Source data
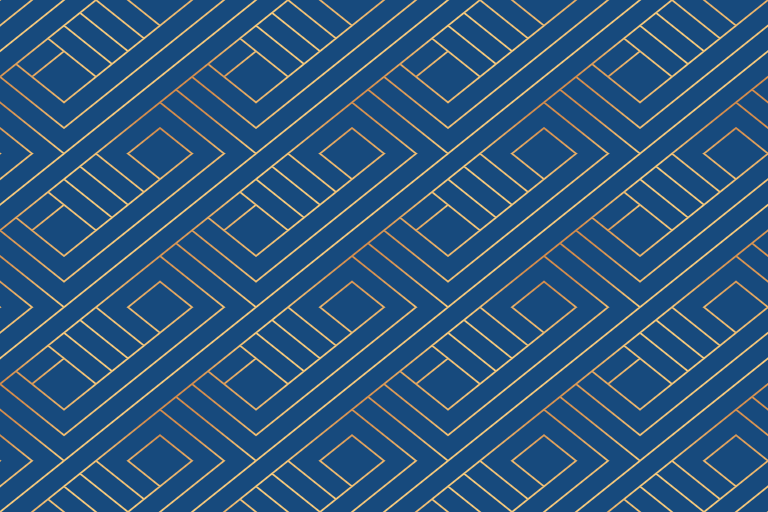
This pattern is drawn by a Shadertoy shader. Its source:

```glsl
// Gold diagonal line lattice on blue: diamonds, ladders and nested chevrons.
// Each point is folded into one tile of skewed axes (p, q), where every line
// is a thin bar; the nearest bar gives the stroke, tinted by a metallic gradient.

float hash(vec2 cell) {
    vec3 h = fract(cell.xyx * vec3(0.1031, 0.1030, 0.0973));
    h += dot(h, h.yzx + 33.33);
    return fract((h.x + h.y) * h.z);
}

// Distance to a bar of given half extents; q repeats every 24 units.
float bar(vec2 pos, vec2 centre, vec2 halfSize) {
    vec2 d = pos - centre;
    d.y = mod(d.y + 12.0, 24.0) - 12.0;
    d = abs(d) - halfSize;
    return max(d.x, d.y);
}

float latticeDistance(vec2 pos) {
    // Unbroken diagonals
    float d = min(abs(pos.x - 6.0), abs(pos.x - 16.0));

    // Broken diagonals, open where a spoke passes through
    d = min(d, bar(pos, vec2(12.0, 4.0), vec2(0.0, 8.0)));
    d = min(d, bar(pos, vec2(14.0, 4.0), vec2(0.0, 10.0)));

    // Ladder rungs
    for (int i = 0; i < 4; i++)
        d = min(d, bar(pos, vec2(9.0, 2.0 * float(i)), vec2(3.0, 0.0)));

    // Three spokes, the middle one longest
    for (int i = -1; i <= 1; i++) {
        float reach = 5.0 - abs(float(i));
        d = min(d, bar(pos, vec2(6.0 + reach, 16.0 + 2.0 * float(i)), vec2(reach, 0.0)));
    }

    // Free diamond
    d = min(d, bar(pos, vec2(10.0, 8.0), vec2(2.0, 0.0)));
    d = min(d, bar(pos, vec2(10.0, 12.0), vec2(2.0, 0.0)));
    d = min(d, bar(pos, vec2(8.0, 10.0), vec2(0.0, 2.0)));

    // Diamond closing the ladder
    d = min(d, bar(pos, vec2(9.0, 20.0), vec2(3.0, 0.0)));
    return min(d, bar(pos, vec2(8.0, 22.0), vec2(0.0, 2.0)));
}

void mainImage(out vec4 fragColor, in vec2 fragCoord) {
    // Grid measured from the upper left; a tile spans 12 by 12 units
    vec2 uv = fragCoord / iResolution.xy;
    vec2 grid = vec2(uv.x, 1.0 - uv.y) * vec2(48.0, 40.0);

    // Skewed axes, folded into one strip; each strip shifts by half a period
    float p = grid.x + grid.y;
    float q = grid.x - grid.y;
    float strip = floor((p - 5.0) / 12.0);
    vec2 pos = vec2(p, q) - 12.0 * strip;

    // Antialiased stroke
    float pixel = 76.8 / iResolution.x;
    float stroke = clamp((0.09 - latticeDistance(pos)) / pixel + 0.5, 0.0, 1.0);

    // Copper shade around the spoke roots, varied from tile to tile
    float shade = 0.5 + 0.5 * cos((pos.y - 15.0) * 6.2832 / 24.0);
    shade *= 1.0 - smoothstep(7.0, 17.0, pos.x);
    shade *= 0.75 + 0.5 * hash(vec2(strip, floor((pos.y - 3.0) / 24.0)) + 20.0);

    vec3 gold = mix(vec3(0.96, 0.79, 0.49), vec3(0.83, 0.55, 0.30), min(shade, 1.0));
    fragColor = vec4(mix(vec3(0.09, 0.29, 0.49), gold, stroke), 1.0);
}
```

Activity
Scan the records above for the word "halfSize" and return every line where it occurs.

Task answer
float bar(vec2 pos, vec2 centre, vec2 halfSize) {
    d = abs(d) - halfSize;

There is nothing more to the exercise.